## Work order
Starting at the first line of the entries, extract each line up to and including the one that contains "height: 34px;", but leave out the pictures.

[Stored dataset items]
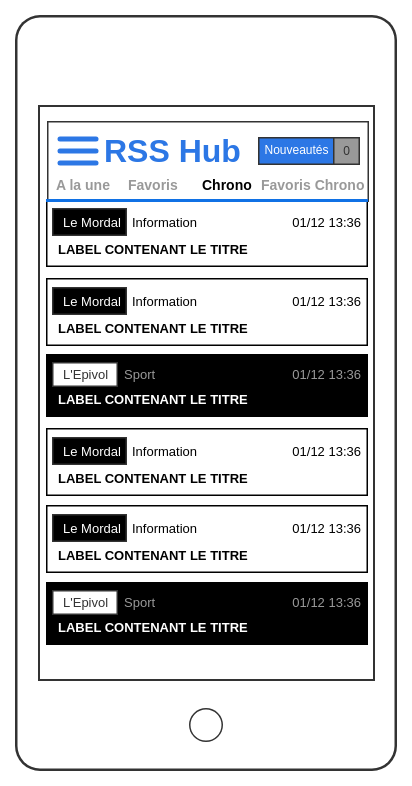
<!DOCTYPE html>
<html lang="fr">
<head>
<meta charset="utf-8">
<title>RSS Hub – Chrono</title>
<style>
:root {
  --paper: #ffffff;
  --ink: #000000;
  --stroke: #333333;
  --muted: #999999;
  --accent: #2c77e5;
  --tab-line: #1071e5;
}
* { box-sizing: border-box; margin: 0; padding: 0; }
html, body { width: 412px; height: 786px; overflow: hidden; }
body {
  padding: 15px;
  background: var(--paper);
  color: var(--ink);
  font: 13px/15px "Liberation Sans", Arial, sans-serif;
  white-space: nowrap;
}
a { color: inherit; text-decoration: none; }
.phone {
  display: flex;
  flex-direction: column;
  width: 382px;
  height: 756px;
  padding: 90px 0 0 23px;
  border-radius: 25px;
  box-shadow: inset 0 0 0 2.5px var(--stroke);
}
.screen {
  width: 337px;
  height: 576px;
  padding: 16px 0 0 8px;
  box-shadow: inset 0 0 0 2px var(--stroke);
}
.home {
  width: 34px;
  height: 34px;
  margin: 27px 0 0 151px;
  border-radius: 50%;
  box-shadow: inset 0 0 0 1.5px var(--stroke);
}

/* Header */
.header {
  position: relative;
  z-index: 1;
  width: 322px;
  height: 81px;
  margin-left: 1px;
  padding: 9px 9px 0;
  box-shadow: inset 0 0 0 1.5px var(--stroke);
}
.header::after {
  content: "";
  position: absolute;
  left: -1px;
  bottom: 0;
  width: 322px;
  height: 3px;
  background: var(--tab-line);
}
.brand { display: flex; align-items: center; height: 42px; }
.menu { display: block; width: 44px; height: 30px; margin-right: 4px; }
.menu line { stroke: var(--accent); stroke-width: 5; stroke-linecap: round; }
h1 { font-size: 32px; line-height: 36px; color: var(--accent); }
.news { display: flex; height: 28px; margin-left: auto; font-size: 12px; }
.news a, .news span {
  display: flex;
  align-items: center;
  justify-content: center;
  box-shadow: inset 0 0 0 1.5px var(--stroke);
}
.news a { width: 77px; padding-bottom: 2px; background: var(--accent); color: var(--paper); }
.news span { width: 27px; margin-left: -2px; background: var(--muted); color: var(--stroke); }
.tabs {
  display: grid;
  grid-template-columns: 72px 74px 59px auto;
  margin-top: 5px;
  font-size: 14px;
  font-weight: bold;
  line-height: 16px;
  color: var(--muted);
}
.tabs .active { color: var(--ink); }

/* Feed */
.feed { width: 322px; margin-top: -3px; list-style: none; }
.article {
  height: 68px;
  margin-top: 9px;
  padding: 9px 7px 0 6px;
  box-shadow: inset 0 0 0 1.5px var(--ink);
}
.article:first-child { margin-top: 0; }
.article:nth-child(2), .article:nth-child(4) { margin-top: 11px; }
.article:nth-child(3) { margin-top: 8px; }
.meta { display: flex; align-items: center; height: 28px; }
.source {
  display: flex;
  align-items: center;
  width: 75px;
  height: 100%;
  margin-right: 5px;
  padding-left: 11px;
  background: var(--ink);
  color: var(--paper);
  box-shadow: inset 0 0 0 1.5px var(--stroke);
}
time { margin-left: auto; }
h2 { margin: 6px 0 0 6px; font-size: 13px; line-height: 15px; }
.sport { height: 63px; padding-top: 8px; background: var(--ink); color: var(--paper); }
.sport .meta { height: 25px; color: var(--muted); }
.sport .source { width: 66px; margin-right: 6px; background: var(--paper); color: var(--stroke); }
.sport h2 { margin-top: 5px; }
</style>
</head>
<body>
<div class="phone">
  <main class="screen">
    <header class="header">
      <div class="brand">
        <svg class="menu" viewBox="0 0 44 30" role="img" aria-label="Menu">
          <line x1="4" y1="3" x2="40" y2="3"/>
          <line x1="4" y1="15" x2="40" y2="15"/>
          <line x1="4" y1="27" x2="40" y2="27"/>
        </svg>
        <h1>RSS Hub</h1>
        <div class="news"><a href="#">Nouveautés</a><span>0</span></div>
      </div>
      <nav class="tabs">
        <a href="#">A la une</a>
        <a href="#">Favoris</a>
        <a href="#" class="active">Chrono</a>
        <a href="#">Favoris Chrono</a>
      </nav>
    </header>
    <ul class="feed">
      <li class="article">
        <div class="meta"><span class="source">Le Mordal</span><span>Information</span><time>01/12 13:36</time></div>
        <h2>LABEL CONTENANT LE TITRE</h2>
      </li>
      <li class="article">
        <div class="meta"><span class="source">Le Mordal</span><span>Information</span><time>01/12 13:36</time></div>
        <h2>LABEL CONTENANT LE TITRE</h2>
      </li>
      <li class="article sport">
        <div class="meta"><span class="source">L'Epivol</span><span>Sport</span><time>01/12 13:36</time></div>
        <h2>LABEL CONTENANT LE TITRE</h2>
      </li>
      <li class="article">
        <div class="meta"><span class="source">Le Mordal</span><span>Information</span><time>01/12 13:36</time></div>
        <h2>LABEL CONTENANT LE TITRE</h2>
      </li>
      <li class="article">
        <div class="meta"><span class="source">Le Mordal</span><span>Information</span><time>01/12 13:36</time></div>
        <h2>LABEL CONTENANT LE TITRE</h2>
      </li>
      <li class="article sport">
        <div class="meta"><span class="source">L'Epivol</span><span>Sport</span><time>01/12 13:36</time></div>
        <h2>LABEL CONTENANT LE TITRE</h2>
      </li>
    </ul>
  </main>
  <div class="home"></div>
</div>
</body>
</html>
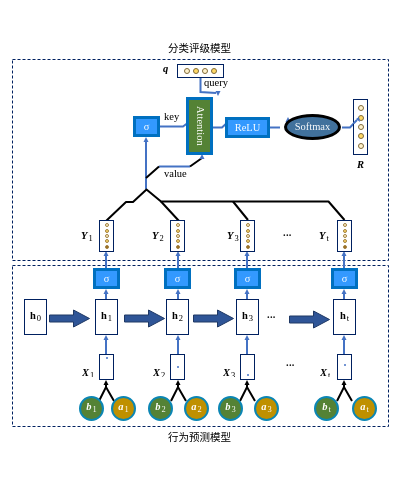
<!DOCTYPE html>
<html lang="zh">
<head>
<meta charset="utf-8">
<title>分类评级模型</title>
<style>
:root {
  --ink: #000;
  --navy: #002060;
  --flow: #4472c4;
  --arrow: #2f5597;
  --cell: #3399ff;
  --cell-edge: #0070c0;
  --green: #548235;
  --gold: #bf9000;
  --ring: #0b86b4;
  --softmax: #41719c;
}
* { box-sizing: border-box; }
html, body { margin: 0; overflow: hidden; background: #fff; }
.diagram {
  position: relative; width: 401px; height: 485px; overflow: hidden;
  background: #fff; color: var(--ink);
  font: 10.5px/12px "Liberation Serif", serif;
}
.diagram > *, .step > * { position: absolute; }
.wires { left: 0; top: 0; }
.title {
  left: 0; width: 399px; margin: 0; text-align: center; white-space: nowrap;
  font: 400 10.5px/14px "Noto Sans CJK SC", sans-serif;
}
.label { white-space: nowrap; }
.var { font-weight: 700; font-style: italic; white-space: nowrap; }
sub { font-size: 8.5px; font-weight: 400; font-style: normal; line-height: 0; vertical-align: -2px; margin-left: 1px; }
.box { border: 1px solid var(--navy); background: #fff; }
.cell, .state, .input {
  display: flex; align-items: center; justify-content: center;
}
.cell { background: var(--cell); border: 3px solid var(--cell-edge); color: #fff; }
.attention { left: 186px; top: 97px; width: 27px; height: 58px; background: var(--green); writing-mode: vertical-rl; }
.softmax { left: 284px; top: 114px; width: 57px; height: 26px; background: var(--softmax); border-color: #000; border-radius: 50%; }
.vector { display: flex; align-items: center; justify-content: space-evenly; }
.vector.tall { flex-direction: column; }
.vector i { width: 6px; height: 6px; border: 1px solid #7f6a3a; border-radius: 50%; background: #fff2cc; }
.vector i:nth-child(even) { background: #ffd966; }
.step { top: 0; left: var(--x); width: 0; height: 485px; }
.step .vector { left: -7px; top: 220px; width: 15px; height: 32px; padding: 1px 0; }
.step .vector i { width: 4px; height: 4px; border-color: #a08040; }
.step .vector i:last-child { background: #9c6a1a; }
.step .cell { left: -13px; top: 268px; width: 27px; height: 21px; }
.state { width: 23px; height: 36px; padding-bottom: 3px; }
.step .state { left: -11px; top: 299px; }
.item { left: -7px; top: 354px; width: 15px; height: 26px; }
.item::after { content: ""; position: absolute; left: 6px; top: var(--dot); width: 2px; height: 2px; border-radius: 50%; background: var(--flow); }
.y-name { left: var(--y-left); top: 230px; }
.x-name { left: -24px; top: 367px; height: 10px; overflow: hidden; }
.input { top: 396px; width: 25px; height: 25px; padding-bottom: 4px; border-radius: 50%; border: 2px solid var(--ring); color: #fff; }
.behavior { left: calc(var(--b) - 12px); background: var(--green); }
.action { left: calc(var(--a) - 12px); background: var(--gold); }
.dots { font-weight: 700; letter-spacing: .3px; }
</style>
</head>
<body>
<main class="diagram">
  <svg class="wires" width="401" height="485" viewBox="0 0 401 485" fill="none" aria-hidden="true">
    <defs>
      <path id="tip" d="M0 0l2.5 5h-5z" fill="#4472c4"/>
      <path id="block-arrow" d="M0 5h24V0l16 8.5L24 17v-5H0z" fill="#2f5597" stroke="#1f3864"/>
      <g id="step-wires">
        <path d="M0 268V254M0 299V291M0 354V337" stroke="#4472c4" stroke-width="2"/>
        <use href="#tip" y="251"/><use href="#tip" y="289"/><use href="#tip" y="335"/>
        <path d="M-7 401L0 387L8 401M0 388V382" stroke="#000" stroke-width="2"/>
        <path d="M0 380l2.5 5h-5z" fill="#000"/>
      </g>
    </defs>
    <g stroke="#002060" stroke-dasharray="3 2">
      <rect x="12.5" y="59.5" width="376" height="201"/>
      <rect x="12.5" y="265.5" width="376" height="161"/>
    </g>
    <g stroke="#4472c4" stroke-width="2">
      <path d="M200.500 78V92L216 93"/>
      <path d="M160 126.500H183L189 122"/>
      <path d="M146 189V140"/>
      <path d="M159 166.500H190"/>
      <path d="M213 127.500H222L229 121"/>
      <path d="M270 127.500H280"/>
      <path d="M342 127.500H350L357 120"/>
    </g>
    <g stroke="#000" stroke-width="2" stroke-linejoin="round">
      <path d="M106 221L126 202H133L146.500 189.500L161 201.500H328.500L344.500 220"/>
      <path d="M161 201.500L179 221M233 201.500L248 220"/>
      <path d="M146 178L159 166.500M190 166.500L202 158"/>
    </g>
    <use href="#tip" x="146" y="137"/>
    <use href="#tip" x="202" y="154"/>
    <use href="#tip" transform="translate(218 96) rotate(180)"/>
    <use href="#tip" x="190" y="119"/>
    <use href="#tip" x="230" y="118"/>
    <use href="#tip" x="288" y="117"/>
    <use href="#step-wires" x="106"/>
    <use href="#step-wires" x="178"/>
    <use href="#step-wires" x="247"/>
    <use href="#step-wires" x="344"/>
    <use href="#block-arrow" x="49.500" y="310"/>
    <use href="#block-arrow" x="124.500" y="310"/>
    <use href="#block-arrow" x="193.500" y="310"/>
    <use href="#block-arrow" x="289.500" y="311"/>
  </svg>

  <h1 class="title" style="top:41px">分类评级模型</h1>

  <span class="var" style="left:163px;top:63px">q</span>
  <div class="box vector" style="left:177px;top:64px;width:47px;height:14px;padding:0 3px"><i></i><i></i><i></i><i></i></div>
  <span class="label" style="left:204px;top:77px">query</span>
  <span class="label" style="left:164px;top:111px">key</span>
  <span class="label" style="left:164px;top:168px">value</span>
  <div class="cell" style="left:133px;top:116px;width:27px;height:21px">σ</div>
  <div class="cell attention">Attention</div>
  <div class="cell" style="left:225px;top:117px;width:45px;height:21px">ReLU</div>
  <div class="cell softmax">Softmax</div>
  <div class="box vector tall" style="left:353px;top:99px;width:15px;height:56px;padding:2px 0"><i></i><i></i><i></i><i></i><i></i></div>
  <svg style="left:353px;top:115px" width="8" height="9" viewBox="0 0 8 9" aria-hidden="true"><path d="M0 9L4 5" stroke="#4472c4" stroke-width="2"/><path d="M6 2l1 5-4-3z" fill="#4472c4"/></svg>
  <span class="var" style="left:357px;top:159px">R</span>
  <span class="dots" style="left:283px;top:227px">...</span>

  <div class="box state" style="left:24px;top:299px"><b>h<sub>0</sub></b></div>

  <section class="step" style="--x:106px;--y-left:-25px;--b:-15px;--a:17px;--dot:2px">
    <span class="var y-name">Y<sub>1</sub></span>
    <div class="box vector tall"><i></i><i></i><i></i><i></i><i></i></div>
    <div class="cell">σ</div>
    <div class="box state"><b>h<sub>1</sub></b></div>
    <span class="var x-name">X<sub>1</sub></span>
    <div class="box item"></div>
    <div class="input behavior"><span class="var">b<sub>1</sub></span></div>
    <div class="input action"><span class="var">a<sub>1</sub></span></div>
  </section>

  <section class="step" style="--x:177px;--y-left:-25px;--b:-17px;--a:19px;--dot:11px">
    <span class="var y-name">Y<sub>2</sub></span>
    <div class="box vector tall"><i></i><i></i><i></i><i></i><i></i></div>
    <div class="cell">σ</div>
    <div class="box state"><b>h<sub>2</sub></b></div>
    <span class="var x-name">X<sub>2</sub></span>
    <div class="box item"></div>
    <div class="input behavior"><span class="var">b<sub>2</sub></span></div>
    <div class="input action"><span class="var">a<sub>2</sub></span></div>
  </section>

  <section class="step" style="--x:247px;--y-left:-20px;--b:-17px;--a:19px;--dot:19px">
    <span class="var y-name">Y<sub>3</sub></span>
    <div class="box vector tall"><i></i><i></i><i></i><i></i><i></i></div>
    <div class="cell">σ</div>
    <div class="box state"><b>h<sub>3</sub></b></div>
    <span class="var x-name">X<sub>3</sub></span>
    <div class="box item"></div>
    <div class="input behavior"><span class="var">b<sub>3</sub></span></div>
    <div class="input action"><span class="var">a<sub>3</sub></span></div>
  </section>

  <span class="dots" style="left:267px;top:309px">...</span>
  <span class="dots" style="left:286px;top:357px">...</span>

  <section class="step" style="--x:344px;--y-left:-25px;--b:-18px;--a:20px;--dot:9px">
    <span class="var y-name">Y<sub>t</sub></span>
    <div class="box vector tall"><i></i><i></i><i></i><i></i><i></i></div>
    <div class="cell">σ</div>
    <div class="box state"><b>h<sub>t</sub></b></div>
    <span class="var x-name">X<sub>t</sub></span>
    <div class="box item"></div>
    <div class="input behavior"><span class="var">b<sub>t</sub></span></div>
    <div class="input action"><span class="var">a<sub>t</sub></span></div>
  </section>

  <h2 class="title" style="top:430px">行为预测模型</h2>
</main>
</body>
</html>
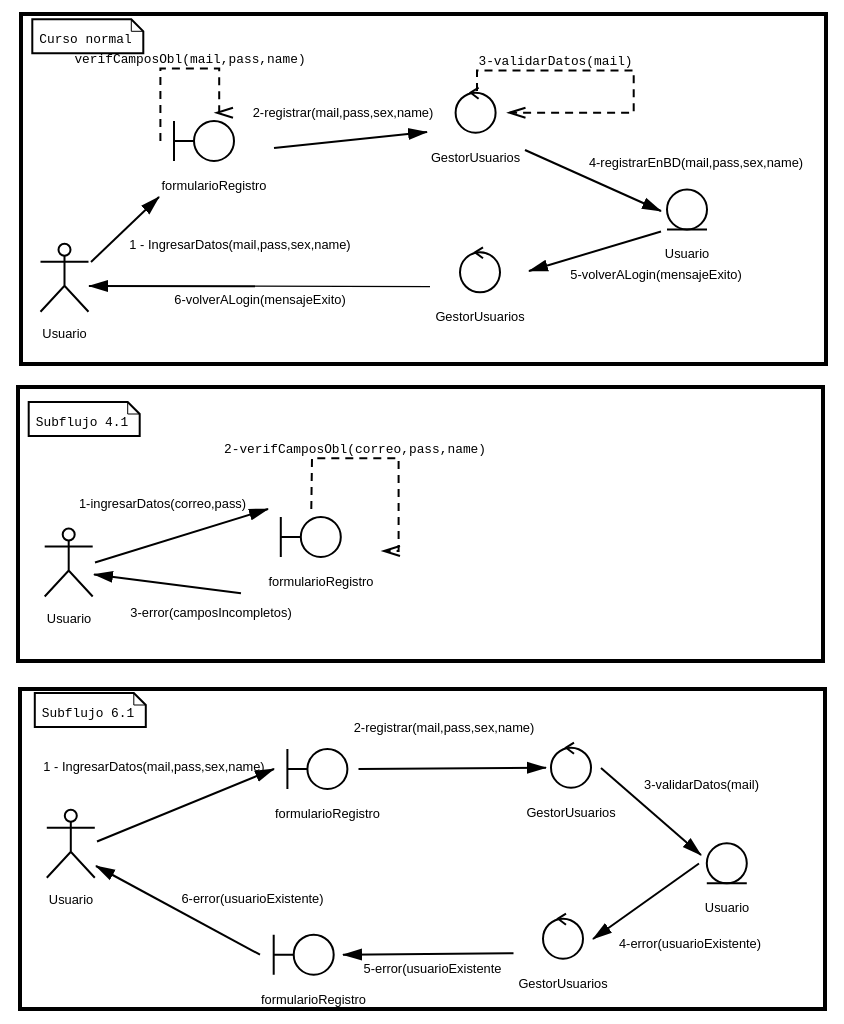
<!DOCTYPE html>
<html lang="es">
<head>
<meta charset="utf-8">
<title>Diagramas de colaboración: registro</title>
<style>
:root { --ink: #000; --paper: #fff; }
* { box-sizing: border-box; }
body { margin: 0; background: var(--paper); color: var(--ink); }
.board {
  position: relative; width: 844px; height: 1024px; overflow: hidden;
  display: flex; flex-direction: column; padding: 12px 0 0 16px;
  font: 12.85px/16px "Liberation Sans", Arial, sans-serif;
}
.frame { width: 809px; border: 4px solid var(--ink); flex: none; }
.normal { height: 354px; margin: 0 0 19px 3px; }
.sub4 { height: 278px; margin-bottom: 24px; }
.sub6 { height: 324px; margin-left: 2px; }
.frame h2, .frame p {
  position: absolute; z-index: 1; margin: 0; white-space: nowrap;
  left: calc(var(--x) * 1px); top: calc(var(--y) * 1px);
  transform: translate(-50%, -8px);
}
.frame h2, .frame .self {
  font: 12.85px/16px "Liberation Mono", "Courier New", monospace;
}
.drawing {
  position: absolute; left: 0; top: 0; fill: none;
  stroke: var(--ink); stroke-width: 2;
}
.drawing .shape { fill: var(--paper); }
.drawing .fold { stroke-width: 1; }
.drawing .thin { stroke-width: 1.3; }
.drawing .dashed { stroke-dasharray: 8 6; }
.drawing .flow { marker-end: url(#arrowhead); }
.drawing marker path { fill: var(--ink); stroke: none; }
</style>
</head>
<body>
<main class="board">
  <section class="frame normal">
    <h2 style="--x:85.5;--y:40">Curso normal</h2>
    <p class="self" style="--x:190;--y:60">verifCamposObl(mail,pass,name)</p>
    <p class="self" style="--x:555.5;--y:62">3-validarDatos(mail)</p>
    <p style="--x:343;--y:113">2-registrar(mail,pass,sex,name)</p>
    <p style="--x:214;--y:186">formularioRegistro</p>
    <p style="--x:475.5;--y:158">GestorUsuarios</p>
    <p style="--x:696;--y:163">4-registrarEnBD(mail,pass,sex,name)</p>
    <p style="--x:687;--y:254">Usuario</p>
    <p style="--x:656;--y:275">5-volverALogin(mensajeExito)</p>
    <p style="--x:240;--y:245">1 - IngresarDatos(mail,pass,sex,name)</p>
    <p style="--x:480;--y:317">GestorUsuarios</p>
    <p style="--x:260;--y:300">6-volverALogin(mensajeExito)</p>
    <p style="--x:64.5;--y:334">Usuario</p>
  </section>

  <section class="frame sub4">
    <h2 style="--x:82;--y:423">Subflujo 4.1</h2>
    <p class="self" style="--x:355;--y:450">2-verifCamposObl(correo,pass,name)</p>
    <p style="--x:162.5;--y:504">1-ingresarDatos(correo,pass)</p>
    <p style="--x:321;--y:582">formularioRegistro</p>
    <p style="--x:211;--y:613">3-error(camposIncompletos)</p>
    <p style="--x:69;--y:619">Usuario</p>
  </section>

  <section class="frame sub6">
    <h2 style="--x:88;--y:714">Subflujo 6.1</h2>
    <p style="--x:444;--y:728">2-registrar(mail,pass,sex,name)</p>
    <p style="--x:154;--y:767">1 - IngresarDatos(mail,pass,sex,name)</p>
    <p style="--x:327.5;--y:814">formularioRegistro</p>
    <p style="--x:571;--y:813">GestorUsuarios</p>
    <p style="--x:701.5;--y:785">3-validarDatos(mail)</p>
    <p style="--x:727;--y:908">Usuario</p>
    <p style="--x:690;--y:944">4-error(usuarioExistente)</p>
    <p style="--x:563;--y:984">GestorUsuarios</p>
    <p style="--x:432.5;--y:969">5-error(usuarioExistente</p>
    <p style="--x:313.5;--y:1000">formularioRegistro</p>
    <p style="--x:252.5;--y:899">6-error(usuarioExistente)</p>
    <p style="--x:71;--y:900">Usuario</p>
  </section>

  <svg class="drawing" width="844" height="1024" viewBox="0 0 844 1024" aria-hidden="true">
    <defs>
      <marker id="arrowhead" markerUnits="userSpaceOnUse" markerWidth="20" markerHeight="14" refX="19" refY="7" orient="auto">
        <path d="M0 1L20 7L0 13z"/>
      </marker>
      <g id="note">
        <path class="shape" d="M0 0H99L111 12V34H0z"/>
        <path class="fold" d="M99 0V12H111"/>
      </g>
      <g id="actor">
        <circle class="shape" cx="0" cy="0" r="6"/>
        <path d="M0 6V36M-24 12H24M-24 62L0 36L24 62"/>
      </g>
      <g id="boundary">
        <path d="M-40 -20V20M-40 0H-20"/>
        <circle class="shape" r="20"/>
      </g>
      <g id="control">
        <circle class="shape" r="20"/>
        <path d="M3 -25L-5 -20L3 -14"/>
      </g>
      <g id="entity">
        <circle class="shape" r="20"/>
        <path d="M-20 20H20"/>
      </g>
      <path id="open-head" d="M16 -5L0 0L16 5"/>
    </defs>

    <g id="curso-normal">
      <use href="#note" x="32.3" y="19.3"/>
      <use href="#actor" x="64.5" y="249.7"/>
      <use href="#boundary" x="214" y="141"/>
      <use href="#control" x="475.6" y="112.7"/>
      <use href="#entity" x="687" y="209.5"/>
      <use href="#control" x="480" y="272.3"/>
      <path class="dashed" d="M160.4 141V68.5H219.2V112"/>
      <use href="#open-head" x="217" y="112.8"/>
      <path class="dashed" d="M477 91V70.5H633.7V112.7H510"/>
      <use href="#open-head" x="509.5" y="112.7"/>
      <path class="flow" d="M91 262L159 197"/>
      <path class="flow" d="M274 148L427 132"/>
      <path class="flow" d="M525 150L661 211"/>
      <path class="flow" d="M661 231.5L529 271"/>
      <path class="thin" d="M430 286.6L255 286.2"/>
      <path class="flow" d="M255 286.2L89 286"/>
    </g>

    <g id="subflujo-4-1">
      <use href="#note" x="28.7" y="402"/>
      <use href="#actor" x="68.7" y="534.5"/>
      <use href="#boundary" x="320.8" y="537"/>
      <path class="dashed" d="M311.3 509L312 458.3H398.6V551H385"/>
      <use href="#open-head" x="384" y="551"/>
      <path class="flow" d="M95 562.5L268 509"/>
      <path class="flow" d="M241 593.3L94 574.5"/>
    </g>

    <g id="subflujo-6-1">
      <use href="#note" x="34.8" y="693"/>
      <use href="#actor" x="70.8" y="815.7"/>
      <use href="#boundary" x="327.4" y="769"/>
      <use href="#control" x="571" y="767.7"/>
      <use href="#entity" x="726.8" y="863.3"/>
      <use href="#control" x="563" y="938.7"/>
      <use href="#boundary" x="313.7" y="954.7"/>
      <path class="flow" d="M97 841.5L274 769"/>
      <path class="flow" d="M358.5 769L546 767.7"/>
      <path class="flow" d="M601 768L701 855"/>
      <path class="flow" d="M699 863.5L593 939"/>
      <path class="flow" d="M513.5 953.3L343 954.7"/>
      <path class="flow" d="M260 954.7L96 866"/>
    </g>
  </svg>
</main>
</body>
</html>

## Answer space
<!DOCTYPE html>
<html lang="fr">
<head>
<meta charset="utf-8">
<title>RSS Hub – Chrono</title>
<style>
:root {
  --paper: #ffffff;
  --ink: #000000;
  --stroke: #333333;
  --muted: #999999;
  --accent: #2c77e5;
  --tab-line: #1071e5;
}
* { box-sizing: border-box; margin: 0; padding: 0; }
html, body { width: 412px; height: 786px; overflow: hidden; }
body {
  padding: 15px;
  background: var(--paper);
  color: var(--ink);
  font: 13px/15px "Liberation Sans", Arial, sans-serif;
  white-space: nowrap;
}
a { color: inherit; text-decoration: none; }
.phone {
  display: flex;
  flex-direction: column;
  width: 382px;
  height: 756px;
  padding: 90px 0 0 23px;
  border-radius: 25px;
  box-shadow: inset 0 0 0 2.5px var(--stroke);
}
.screen {
  width: 337px;
  height: 576px;
  padding: 16px 0 0 8px;
  box-shadow: inset 0 0 0 2px var(--stroke);
}
.home {
  width: 34px;
  height: 34px;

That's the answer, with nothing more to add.